While most cities privilege automobiles to some degree, the sprawl of Los Angeles combined with the lacking public transportation makes it almost necessary to have a car. As a result, the city is infamous for its bad traffic and long commute times. A cycle begins in which construction is done and improvements are made to infrastructure for the sake of cars, disallowing any other mode of transportation, including walking.
As a result of car culture – in LA and elsewhere – many experience architecture and cities at the speed of traffic, losing important details in the process. Creating a healthy and equitable city is an ongoing process, requiring regular examination and critique.
Previously, Walker has written for numerous publications including Dwell, Fast Company, GOOD, Gizmodo, and the New York Times. She has been named a USC Annenberg/Getty Arts Journalism Fellow for her writing on design and urbanism and Journalist of the Year by Streets blog Los Angeles. In 2015, she received the Design Advocate award from the LA chapter of the American Institute of Architects.
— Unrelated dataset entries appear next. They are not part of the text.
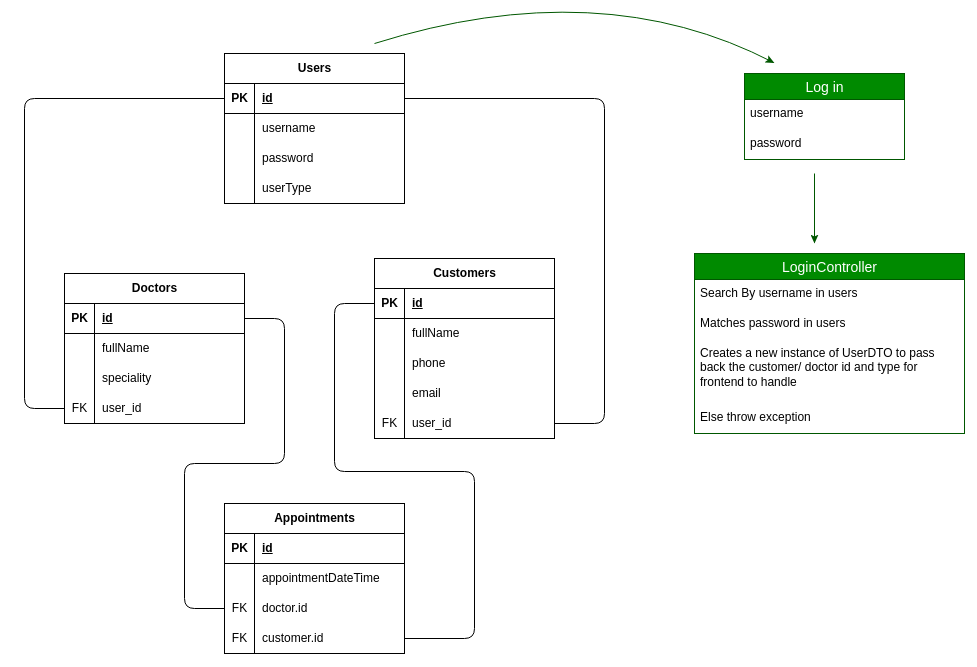
<!DOCTYPE html>
<html lang="en">
<head>
<meta charset="utf-8">
<title>Appointment system: entities and login flow</title>
<style>
:root {
  --paper: #ffffff;
  --ink: #000000;
  --green: #008a00;
  --green-dark: #005700;
}
* { box-sizing: border-box; margin: 0; padding: 0; }
html, body { width: 977px; height: 667px; overflow: hidden; background: var(--paper); }
.diagram {
  position: relative;
  width: 977px;
  height: 667px;
  color: var(--ink);
  font: 12px/14.4px "Liberation Sans", Arial, sans-serif;
}
.connectors { position: absolute; left: 0; top: 0; fill: none; }
.relations { stroke: var(--ink); }
.flow { stroke: var(--green-dark); }
.arrowhead { fill: var(--green-dark); stroke: none; }

.entity, .step { position: absolute; background: var(--paper); border: 1px solid var(--ink); overflow: hidden; }
.entity { width: 181px; }
.entity h2 {
  height: 30px;
  font-size: 12px;
  line-height: 29px;
  text-align: center;
  border-bottom: 1px solid var(--ink);
}
.field { display: grid; grid-template-columns: 30px 1fr; height: 30px; line-height: 29px; }
.field:last-child { height: 29px; }
.field .key { text-align: center; border-right: 1px solid var(--ink); }
.field .name { padding-left: 7px; }
.primary { font-weight: bold; border-bottom: 1px solid var(--ink); }
.primary .name { text-decoration: underline; }

.users { left: 224px; top: 53px; }
.doctors { left: 64px; top: 273px; }
.customers { left: 374px; top: 258px; }
.appointments { left: 224px; top: 503px; }

.step { border-color: var(--green-dark); }
.step h2 {
  height: 26px;
  font-size: 14px;
  font-weight: normal;
  line-height: 26px;
  text-align: center;
  color: var(--paper);
  background: var(--green);
  border-bottom: 1px solid var(--green-dark);
}
.step li { list-style: none; height: 30px; padding: 6px 5px 0; }
.step .long { height: 64px; }
.login { left: 744px; top: 73px; width: 161px; height: 87px; }
.controller { left: 694px; top: 253px; width: 271px; height: 181px; }
</style>
</head>
<body>
<main class="diagram">
  <svg class="connectors" width="977" height="667" viewBox="0 0 977 667" aria-hidden="true">
    <defs>
      <marker id="arrow" markerUnits="userSpaceOnUse" markerWidth="9" markerHeight="8" refX="8" refY="4" orient="auto">
        <polygon class="arrowhead" points="0,0 9,4 0,8 2,4"/>
      </marker>
    </defs>
    <g class="relations" transform="translate(.5 .5)">
      <path d="M224 98H34Q24 98 24 108V398Q24 408 34 408H64"/>
      <path d="M404 98H594Q604 98 604 108V413Q604 423 594 423H554"/>
      <path d="M244 318H274Q284 318 284 328V453Q284 463 274 463H194Q184 463 184 473V598Q184 608 194 608H224"/>
      <path d="M374 303H344Q334 303 334 313V461Q334 471 344 471H464Q474 471 474 481V628Q474 638 464 638H404"/>
    </g>
    <g class="flow" transform="translate(.5 .5)" marker-end="url(#arrow)">
      <path d="M374 43Q600 -28 773 62" marker-end="url(#arrow)"/>
      <path d="M814 173V242" marker-end="url(#arrow)"/>
    </g>
  </svg>

  <section class="entity users">
    <h2>Users</h2>
    <div class="field primary"><span class="key">PK</span><span class="name">id</span></div>
    <div class="field"><span class="key"></span><span class="name">username</span></div>
    <div class="field"><span class="key"></span><span class="name">password</span></div>
    <div class="field"><span class="key"></span><span class="name">userType</span></div>
  </section>

  <section class="entity doctors">
    <h2>Doctors</h2>
    <div class="field primary"><span class="key">PK</span><span class="name">id</span></div>
    <div class="field"><span class="key"></span><span class="name">fullName</span></div>
    <div class="field"><span class="key"></span><span class="name">speciality</span></div>
    <div class="field"><span class="key">FK</span><span class="name">user_id</span></div>
  </section>

  <section class="entity customers">
    <h2>Customers</h2>
    <div class="field primary"><span class="key">PK</span><span class="name">id</span></div>
    <div class="field"><span class="key"></span><span class="name">fullName</span></div>
    <div class="field"><span class="key"></span><span class="name">phone</span></div>
    <div class="field"><span class="key"></span><span class="name">email</span></div>
    <div class="field"><span class="key">FK</span><span class="name">user_id</span></div>
  </section>

  <section class="entity appointments">
    <h2>Appointments</h2>
    <div class="field primary"><span class="key">PK</span><span class="name">id</span></div>
    <div class="field"><span class="key"></span><span class="name">appointmentDateTime</span></div>
    <div class="field"><span class="key">FK</span><span class="name">doctor.id</span></div>
    <div class="field"><span class="key">FK</span><span class="name">customer.id</span></div>
  </section>

  <section class="step login">
    <h2>Log in</h2>
    <ul>
      <li>username</li>
      <li>password</li>
    </ul>
  </section>

  <section class="step controller">
    <h2>LoginController</h2>
    <ul>
      <li>Search By username in users</li>
      <li>Matches password in users</li>
      <li class="long">Creates a new instance of UserDTO to pass<br>back the customer/ doctor id and type for<br>frontend to handle</li>
      <li>Else throw exception</li>
    </ul>
  </section>
</main>
</body>
</html>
Currently, Walker is the Urbanism Editor at Curbed, which focuses on trends in development in real estate, architecture, design, and urbanism in New York and all over the world. She authors the column, “Word on the Street.” In addition, she co-hosts the “LA Podcast,” a weekly news and politics podcast.
We were fortunate to have Alissa join us on Social Design Insights, to talk about transit accessibility, inequality and making change.